Connecting to Christ through consistent, daily time with God, increasing the amount of prayer in group meetings, and praying with other members of the group between meetings.

Connecting with other members outside of meeting times to become true friends. I stress serving others, asking for help and big favors, and learning to overlap their lives (shop together, hang together, eat together, exercise together, serve in a ministry that supports the Sunday gathering together, etc.)

Connecting with unchurched friends, family members, other students, neighbors, and coworkers. It seems people today have all but lost their ability to foster friendships with anyone... even people just like themselves. However, if there's any difference in opinions in politics, religious affiliation, faith, or lifestyles, wow... there's no desire to connect. I encourage relating to unchurched people socially well before any invitation to a small group is extended.

The fourth aspect I teach is that people need to "grow up and move out of the house" when it comes to small group membership. I challenge the members to abandon the "I like it here and don't want anything to change" mentality because it promotes personal stagnation... a very unattractive and smelly situation in which to find yourself.

Upward and Inward = Great Commandment
Outward and Forward = Great Commission

That's what I helped the members of Calvary's 31 groups plan to do more of last year when I taught there,

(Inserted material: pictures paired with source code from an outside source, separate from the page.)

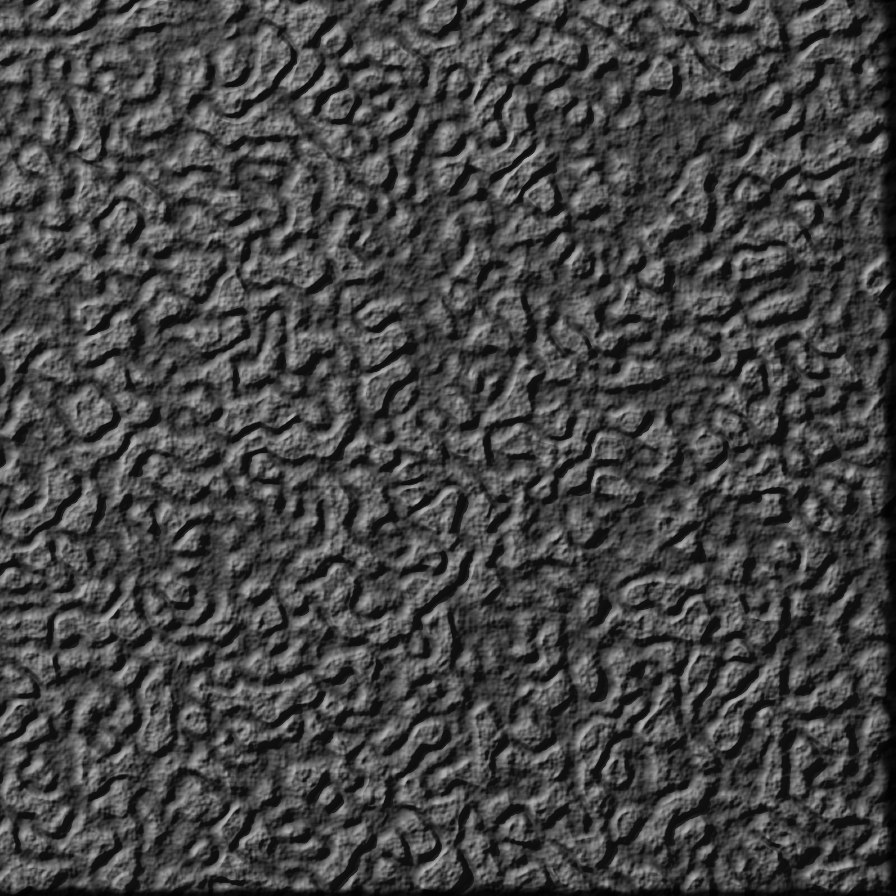
A three.js fragment shader for this texture:

```glsl
#define CELLS 25.0
#define CREASE_DEPTH 0.0062
#define PIT_DEPTH 0.0030
#define GRAIN_DEPTH 0.0021
#define LIGHT_HEADING vec2(-0.75, 0.66)
#define LIGHT_LOW 0.36
#define LIGHT_HIGH 0.56
#define AMBIENT 0.05
#define ALBEDO 0.68
#define SHADOW_STEP 0.0020
#define NORMAL_STEP 0.0010
#define RIM_WIDTH 0.020

varying vec2 vUv;

vec2 hashGradient(vec2 cell) {
  vec2 seed = vec2(dot(cell, vec2(127.1, 311.7)), dot(cell, vec2(269.5, 183.3)));
  return 2.0 * fract(sin(seed) * 43758.5453) - 1.0;
}

float gradientNoise(vec2 p) {
  vec2 i = floor(p);
  vec2 f = p - i;
  vec2 u = f * f * f * (f * (f * 6.0 - 15.0) + 10.0);
  float a = dot(hashGradient(i), f);
  float b = dot(hashGradient(i + vec2(1.0, 0.0)), f - vec2(1.0, 0.0));
  float c = dot(hashGradient(i + vec2(0.0, 1.0)), f - vec2(0.0, 1.0));
  float d = dot(hashGradient(i + vec2(1.0, 1.0)), f - vec2(1.0, 1.0));
  return mix(mix(a, b, u.x), mix(c, d, u.x), u.y);
}

// Plateaus split by winding creases: 0 in a crease, 1 on top
float creases(vec2 p) {
  return smoothstep(0.0, 0.24, abs(gradientNoise(p * CELLS)));
}

// Rock relief in canvas units
float rockHeight(vec2 p) {
  vec2 bent = p + 0.005 * vec2(gradientNoise(p * 48.0), gradientNoise(p * 48.0 + 71.0));
  float relief = CREASE_DEPTH * creases(bent);
  relief += PIT_DEPTH * smoothstep(-0.35, 0.2, gradientNoise(bent * CELLS * 2.1 + 19.0));
  float frequency = 95.0;
  float depth = GRAIN_DEPTH;
  for (int octave = 0; octave < 2; octave++) {
    relief += depth * gradientNoise(p * frequency + 37.0);
    frequency *= 2.1;
    depth *= 0.55;
  }
  return relief;
}

// Short march towards the light, 1 where nothing blocks it
float castShadow(vec2 p, float base, vec2 heading, float rise) {
  float blocked = 0.0;
  for (int i = 1; i <= 6; i++) {
    float reach = float(i) * SHADOW_STEP;
    blocked = max(blocked, rockHeight(p + heading * reach) - base - reach * rise);
  }
  return 1.0 - smoothstep(0.0, 0.0016, blocked);
}

void main() {
  // Surface normal
  float base = rockHeight(vUv);
  float slopeX = (rockHeight(vUv + vec2(NORMAL_STEP, 0.0)) - base) / NORMAL_STEP;
  float slopeY = (rockHeight(vUv + vec2(0.0, NORMAL_STEP)) - base) / NORMAL_STEP;
  vec3 normal = normalize(vec3(-slopeX, -slopeY, 1.0));

  // Low light from the upper left, more grazing towards the lower right
  float nearness = clamp(0.5 + 0.5 * (vUv.y - vUv.x), 0.0, 1.0);
  float elevation = mix(LIGHT_LOW, LIGHT_HIGH, nearness);
  vec2 heading = normalize(LIGHT_HEADING);
  float spread = sqrt(1.0 - elevation * elevation);
  vec3 light = vec3(heading * spread, elevation);
  float diffuse = max(dot(normal, light), 0.0);
  float shadow = mix(0.22, 1.0, castShadow(vUv, base, heading, elevation / spread));

  // Darker hollows and mottled stone
  float hollow = mix(0.5, 1.0, smoothstep(0.0, CREASE_DEPTH + PIT_DEPTH, base));
  float mottle = 1.0 + 0.3 * gradientNoise(vUv * 70.0 + 11.0);
  float shade = AMBIENT * mix(0.7, 1.3, hollow) + ALBEDO * diffuse * shadow * hollow * mottle;

  // Ragged dark rim on the right and bottom
  float rim = min(1.0 - vUv.x, vUv.y * 1.7) + 0.014 * gradientNoise(vUv * 32.0 + 5.0);
  shade *= mix(0.12, 1.0, smoothstep(0.2 * RIM_WIDTH, RIM_WIDTH, rim));

  gl_FragColor = vec4(vec3(min(shade, 0.68)), 1.0);
}
```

Last weekend I learned that it took the total number of groups from 31 to a whopping 52 group! While I'd never say my presence or teaching skills/talent was the key, I will say this: providing a time and place for whole small groups to come together and create a strategic plan of action works!
• It reduces leader fatigue and burnout.
• It involves the members of the group in planning and execution, increasing ownership.
• It gives potential leaders the opportunities needed to spread their wings and try leading out in a safe environment.

So what I did I train the groups to do this year?
• How to use a Blessing List (blogged about a couple of months ago... check the archives for more info).
• How to experience Christ's presence, power, and purposes when they met as a group (also blogged about a while back).
• How to form a core team and create plans for the next month of meetings and between-meeting activities (can't remember if I blogged about this or not, but you can find out about it from this article I wrote in my ministry's e-newsletter.

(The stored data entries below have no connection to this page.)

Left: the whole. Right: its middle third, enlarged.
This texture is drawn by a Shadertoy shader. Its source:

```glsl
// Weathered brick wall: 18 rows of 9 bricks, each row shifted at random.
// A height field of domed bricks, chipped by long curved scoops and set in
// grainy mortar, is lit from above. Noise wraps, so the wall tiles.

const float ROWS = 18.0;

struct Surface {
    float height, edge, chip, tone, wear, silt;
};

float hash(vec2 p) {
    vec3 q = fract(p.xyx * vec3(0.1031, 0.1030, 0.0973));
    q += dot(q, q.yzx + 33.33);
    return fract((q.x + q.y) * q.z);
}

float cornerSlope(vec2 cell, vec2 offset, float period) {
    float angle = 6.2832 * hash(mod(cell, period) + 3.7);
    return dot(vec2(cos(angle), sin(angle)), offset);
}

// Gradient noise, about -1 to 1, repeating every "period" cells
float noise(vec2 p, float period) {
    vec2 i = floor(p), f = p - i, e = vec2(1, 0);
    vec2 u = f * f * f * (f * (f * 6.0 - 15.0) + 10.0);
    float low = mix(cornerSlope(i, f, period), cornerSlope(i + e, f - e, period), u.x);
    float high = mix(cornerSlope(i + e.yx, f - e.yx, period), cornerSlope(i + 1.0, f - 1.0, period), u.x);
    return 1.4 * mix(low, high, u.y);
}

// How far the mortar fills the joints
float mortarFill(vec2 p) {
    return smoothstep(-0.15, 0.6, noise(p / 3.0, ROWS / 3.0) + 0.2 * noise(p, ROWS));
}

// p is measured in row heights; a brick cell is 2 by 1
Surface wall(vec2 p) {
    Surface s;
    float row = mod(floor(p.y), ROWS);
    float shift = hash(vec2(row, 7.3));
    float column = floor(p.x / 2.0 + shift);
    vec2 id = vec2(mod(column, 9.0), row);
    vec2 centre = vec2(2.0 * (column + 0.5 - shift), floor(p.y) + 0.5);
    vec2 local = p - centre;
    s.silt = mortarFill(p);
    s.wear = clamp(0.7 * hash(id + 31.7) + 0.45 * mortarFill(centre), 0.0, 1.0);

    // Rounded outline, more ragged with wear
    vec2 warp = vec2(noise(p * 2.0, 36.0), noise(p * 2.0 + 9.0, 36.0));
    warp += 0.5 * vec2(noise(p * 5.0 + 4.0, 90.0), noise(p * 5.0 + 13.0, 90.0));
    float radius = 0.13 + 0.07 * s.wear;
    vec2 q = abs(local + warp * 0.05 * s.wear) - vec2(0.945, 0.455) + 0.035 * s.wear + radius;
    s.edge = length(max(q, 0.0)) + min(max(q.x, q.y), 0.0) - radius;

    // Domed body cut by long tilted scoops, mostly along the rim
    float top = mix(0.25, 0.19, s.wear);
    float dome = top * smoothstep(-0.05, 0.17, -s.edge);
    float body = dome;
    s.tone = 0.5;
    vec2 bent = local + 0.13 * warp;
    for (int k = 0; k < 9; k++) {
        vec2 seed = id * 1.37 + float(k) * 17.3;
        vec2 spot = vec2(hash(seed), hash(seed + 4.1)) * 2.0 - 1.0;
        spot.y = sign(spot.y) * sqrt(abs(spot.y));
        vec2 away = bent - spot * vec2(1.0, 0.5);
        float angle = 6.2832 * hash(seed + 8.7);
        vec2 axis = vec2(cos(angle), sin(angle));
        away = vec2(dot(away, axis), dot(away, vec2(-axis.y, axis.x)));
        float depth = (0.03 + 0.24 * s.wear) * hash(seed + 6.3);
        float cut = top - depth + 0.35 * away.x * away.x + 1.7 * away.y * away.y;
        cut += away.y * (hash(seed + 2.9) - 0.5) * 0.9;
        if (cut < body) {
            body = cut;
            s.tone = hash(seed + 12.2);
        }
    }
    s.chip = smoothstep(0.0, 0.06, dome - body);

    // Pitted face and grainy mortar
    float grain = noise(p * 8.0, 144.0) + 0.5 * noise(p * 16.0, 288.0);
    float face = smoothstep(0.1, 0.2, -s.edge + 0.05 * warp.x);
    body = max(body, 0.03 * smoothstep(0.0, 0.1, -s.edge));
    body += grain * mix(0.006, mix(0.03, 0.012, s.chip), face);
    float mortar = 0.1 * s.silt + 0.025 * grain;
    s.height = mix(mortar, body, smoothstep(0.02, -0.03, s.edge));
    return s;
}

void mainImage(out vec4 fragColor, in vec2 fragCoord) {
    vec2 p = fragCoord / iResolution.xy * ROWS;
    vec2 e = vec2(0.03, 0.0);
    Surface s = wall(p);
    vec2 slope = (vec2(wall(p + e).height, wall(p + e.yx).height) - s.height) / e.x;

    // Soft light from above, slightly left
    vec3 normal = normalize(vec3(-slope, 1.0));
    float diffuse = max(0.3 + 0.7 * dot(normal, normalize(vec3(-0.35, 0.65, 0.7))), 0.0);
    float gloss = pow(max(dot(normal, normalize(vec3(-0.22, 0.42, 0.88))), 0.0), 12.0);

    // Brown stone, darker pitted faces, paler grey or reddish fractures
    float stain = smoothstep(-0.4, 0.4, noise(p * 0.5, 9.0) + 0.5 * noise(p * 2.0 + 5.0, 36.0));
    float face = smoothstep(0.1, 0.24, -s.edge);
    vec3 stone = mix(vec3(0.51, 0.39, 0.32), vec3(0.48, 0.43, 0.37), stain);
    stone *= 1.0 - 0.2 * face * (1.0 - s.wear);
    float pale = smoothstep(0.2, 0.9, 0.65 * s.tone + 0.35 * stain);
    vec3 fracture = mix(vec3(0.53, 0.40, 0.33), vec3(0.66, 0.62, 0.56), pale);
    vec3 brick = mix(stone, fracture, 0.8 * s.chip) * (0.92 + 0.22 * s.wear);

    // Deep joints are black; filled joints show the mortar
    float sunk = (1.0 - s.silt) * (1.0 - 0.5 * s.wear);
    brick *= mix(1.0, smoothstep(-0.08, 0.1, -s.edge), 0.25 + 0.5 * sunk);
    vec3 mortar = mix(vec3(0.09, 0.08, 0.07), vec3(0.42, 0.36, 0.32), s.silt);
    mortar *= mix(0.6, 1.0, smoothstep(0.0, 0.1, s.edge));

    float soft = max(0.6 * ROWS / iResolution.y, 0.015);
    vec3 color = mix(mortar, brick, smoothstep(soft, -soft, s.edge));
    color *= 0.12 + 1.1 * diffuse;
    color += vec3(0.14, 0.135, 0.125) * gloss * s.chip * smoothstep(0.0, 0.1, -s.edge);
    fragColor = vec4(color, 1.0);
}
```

I have no doubt that I will go back one day soon and find well over a hundred small groups at Calvary Chapel Melbourne. This church's lead pastor places a high priority on their home group ministry, and the small groups pastor visits groups regularly to challenge them to love God, love one another, and love the lost with a time investment.

Pastor, when is the last time you visited one of your small groups to challenge them to be more and do more for God? When have you gathered your groups together for strategic planning? Do your small group members receive any sort of training and corporate encouragement, or is it all up to the leaders of the groups to do this?


mike said...

Did you meet a man named John Forsythe? He was part of our local Christian Surfers group and moved to Calvary Melbourne last year to plant a new Vineyard near the beach.

And what's this, it's not enough for you to slice & dice with your forms on the internet -- you have to go get all vegematic in person. You're a sick man, Randall Neighor -- a sick, sick man.

Seriously, thanks for tools like that!

Randall Neighbour said...

I *think* we met, but there were a couple of hundred people there and no one came up and said they were a surfer buddy of yours.

And thanks for the cudos. I am indeed a sick man in a good sort of way. Kinda. Sorta.